Increased emphasis on personalized medicine and novel therapies requires the development of noninvasive strategies for assessing biochemistry in vivo. The detection of enzyme activity and gene expression in vivo is potentially important for the characterization of diseases and gene therapy. Magnetic resonance imaging (MRI) is a particularly promising tool, since it is noninvasive and has no associated radioactivity, yet penetrates deep tissue. We now demonstrate a novel class of dual 1H/19F nuclear magnetic resonance (NMR) lacZ gene reporter molecule to specifically reveal enzyme activity in human tumor xenografts growing in mice. We report the design, synthesis, and characterization of six novel molecules and evaluation of the most effective reporter in mice in vivo. Substrates show a single 19F NMR signal and exposure to β-galactosidase induces a large 19F NMR chemical shift response. In the presence of ferric ions, the liberated aglycone generates intense proton MRI T2 contrast. The dual modality approach allows both the detection of substrate and the imaging of product enhancing the confidence in enzyme detection.
|Original language||English (US)|
|Number of pages||8|
|State||Published - Mar 21 2012|

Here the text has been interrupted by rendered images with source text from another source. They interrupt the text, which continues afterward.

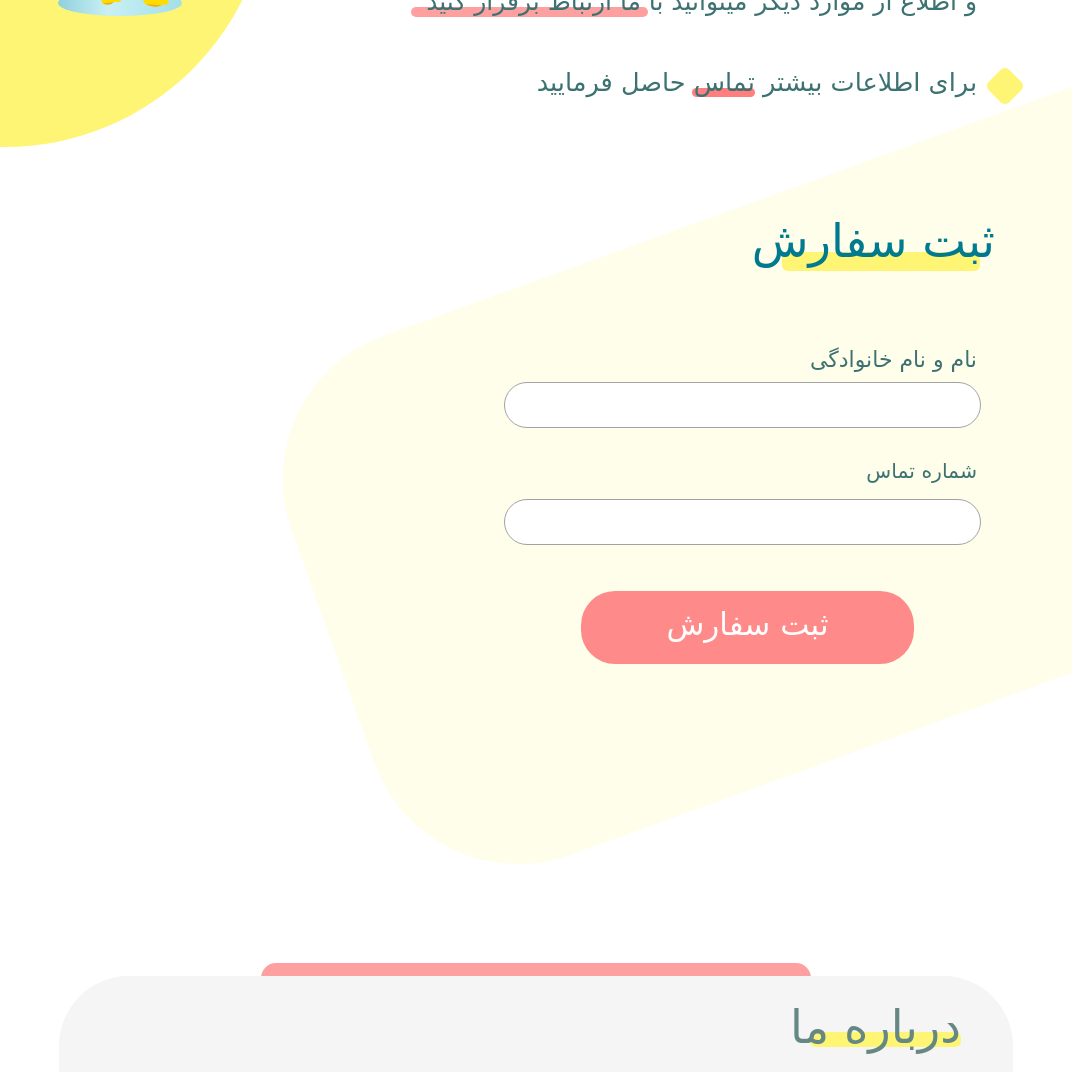
<!DOCTYPE html>
<html lang="fa" dir="rtl">
<head>
<meta charset="utf-8">
<title>ثبت سفارش</title>
<style>
:root {
  --yellow: #fff574;
  --cream: #fffeea;
  --coral: #ff8a8a;
  --coral-deep: #ff7f7f;
  --coral-soft: #ffa0a0;
  --teal: #007a8e;
  --slate: #3d7272;
  --sage: #668884;
  --panel: #f5f5f5;
  --line: #a2a2a2;
}
* { box-sizing: border-box; margin: 0; padding: 0; }
html, body { width: 1072px; height: 1072px; overflow: hidden; background: #fff; }
body { position: relative; font-family: "DejaVu Sans", sans-serif; font-weight: 400; color: var(--slate); }
.backdrop { position: absolute; left: 0; top: 0; width: 1072px; height: 1072px; }
.notes { position: absolute; right: 95px; top: -18px; display: flex; flex-direction: column; gap: 40px; list-style: none; }
.notes li { line-height: 40px; white-space: nowrap; }
.note-order { font-size: 25px; }
.note-contact { font-size: 25.6px; }
h2 { position: absolute; font-size: 46.5px; line-height: 60px; font-weight: 400; white-space: nowrap; }
.order-title { right: 77px; top: 211px; color: var(--teal); }
.order { position: absolute; left: 504px; top: 345px; width: 477px; display: flex; flex-direction: column; }
.label { height: 30px; line-height: 30px; padding-right: 4px; white-space: nowrap; }
.label-name { font-size: 22px; margin-bottom: 7px; }
.label-phone { font-size: 20.4px; margin: 28px 0 13px; }
.field { height: 46px; border: 1px solid var(--line); border-radius: 23px; background: #fff; }
.submit { width: 333px; height: 73px; margin: 46px 67px 0 0; padding-top: 8px; border-radius: 34px; background: var(--coral); color: #fff; font-size: 31px; line-height: 50px; text-align: center; text-decoration: none; white-space: nowrap; }
.about-tab { position: absolute; left: 261px; top: 963px; width: 550px; height: 30px; border-radius: 15px 15px 0 0; background: var(--coral-soft); }
.about { position: absolute; left: 59px; top: 976px; width: 954px; height: 96px; border-radius: 70px 70px 0 0; background: var(--panel); }
.about-title { right: 52px; top: 21px; color: var(--sage); }
.stroke { position: absolute; border-radius: 6px; background: var(--yellow); }
.stroke-order { left: 782px; top: 252px; width: 198px; height: 19px; }
.stroke-about { left: 751px; top: 56px; width: 151px; height: 15px; }
</style>
</head>
<body>
<svg class="backdrop" viewBox="0 0 1072 1072" aria-hidden="true">
  <defs>
    <linearGradient id="ice" x1="0" y1="0" x2="1" y2="0">
      <stop offset="0" stop-color="#8fd0de"/>
      <stop offset=".4" stop-color="#c9f0f4"/>
      <stop offset="1" stop-color="#a3dfe9"/>
    </linearGradient>
  </defs>
  <path class="order-shape" fill="var(--cream)" d="M1072 87L383 336A152 152 0 0 0 292 531L375 764A152 152 0 0 0 570 855L1072 673Z"/>
  <g class="mascot-corner">
    <circle cx="5" cy="-118" r="265" fill="var(--yellow)"/>
    <ellipse cx="120" cy="3" rx="62" ry="13" fill="url(#ice)"/>
    <path fill="#ffdc00" d="M101 0L103 4Q109 6 114 2L120 2L121 0ZM143 0Q145 6 151 6Q157 8 162 5L169 4L168 0Z"/>
    <path fill="#f0ae13" d="M103 3Q109 7 114 2Q109 3 103 3ZM146 4Q155 9 162 5Q154 5 146 4Z"/>
  </g>
  <g class="note-strokes">
    <rect x="411" y="7" width="237" height="10" rx="5" fill="var(--coral-soft)"/>
    <rect x="692" y="88" width="63" height="9" rx="4.5" fill="var(--coral-deep)"/>
  </g>
  <rect class="bullet" x="990.5" y="71.5" width="29" height="29" rx="6" transform="rotate(45 1005 86)" fill="var(--yellow)"/>
</svg>

<ul class="notes">
  <li class="note-order">و اطلاع از موارد دیگر میتوانید با ما ارتباط برقرار کنید</li>
  <li class="note-contact">برای اطلاعات بیشتر تماس حاصل فرمایید</li>
</ul>

<span class="stroke stroke-order"></span>
<h2 class="order-title">ثبت سفارش</h2>
<section class="order">
  <p class="label label-name">نام و نام خانوادگی</p>
  <div class="field"></div>
  <p class="label label-phone">شماره تماس</p>
  <div class="field"></div>
  <a class="submit" href="#">ثبت سفارش</a>
</section>

<div class="about-tab"></div>
<section class="about">
  <span class="stroke stroke-about"></span>
  <h2 class="about-title">درباره ما</h2>
</section>
</body>
</html>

ASJC Scopus subject areas
- Biomedical Engineering
- Pharmaceutical Science
- Organic Chemistry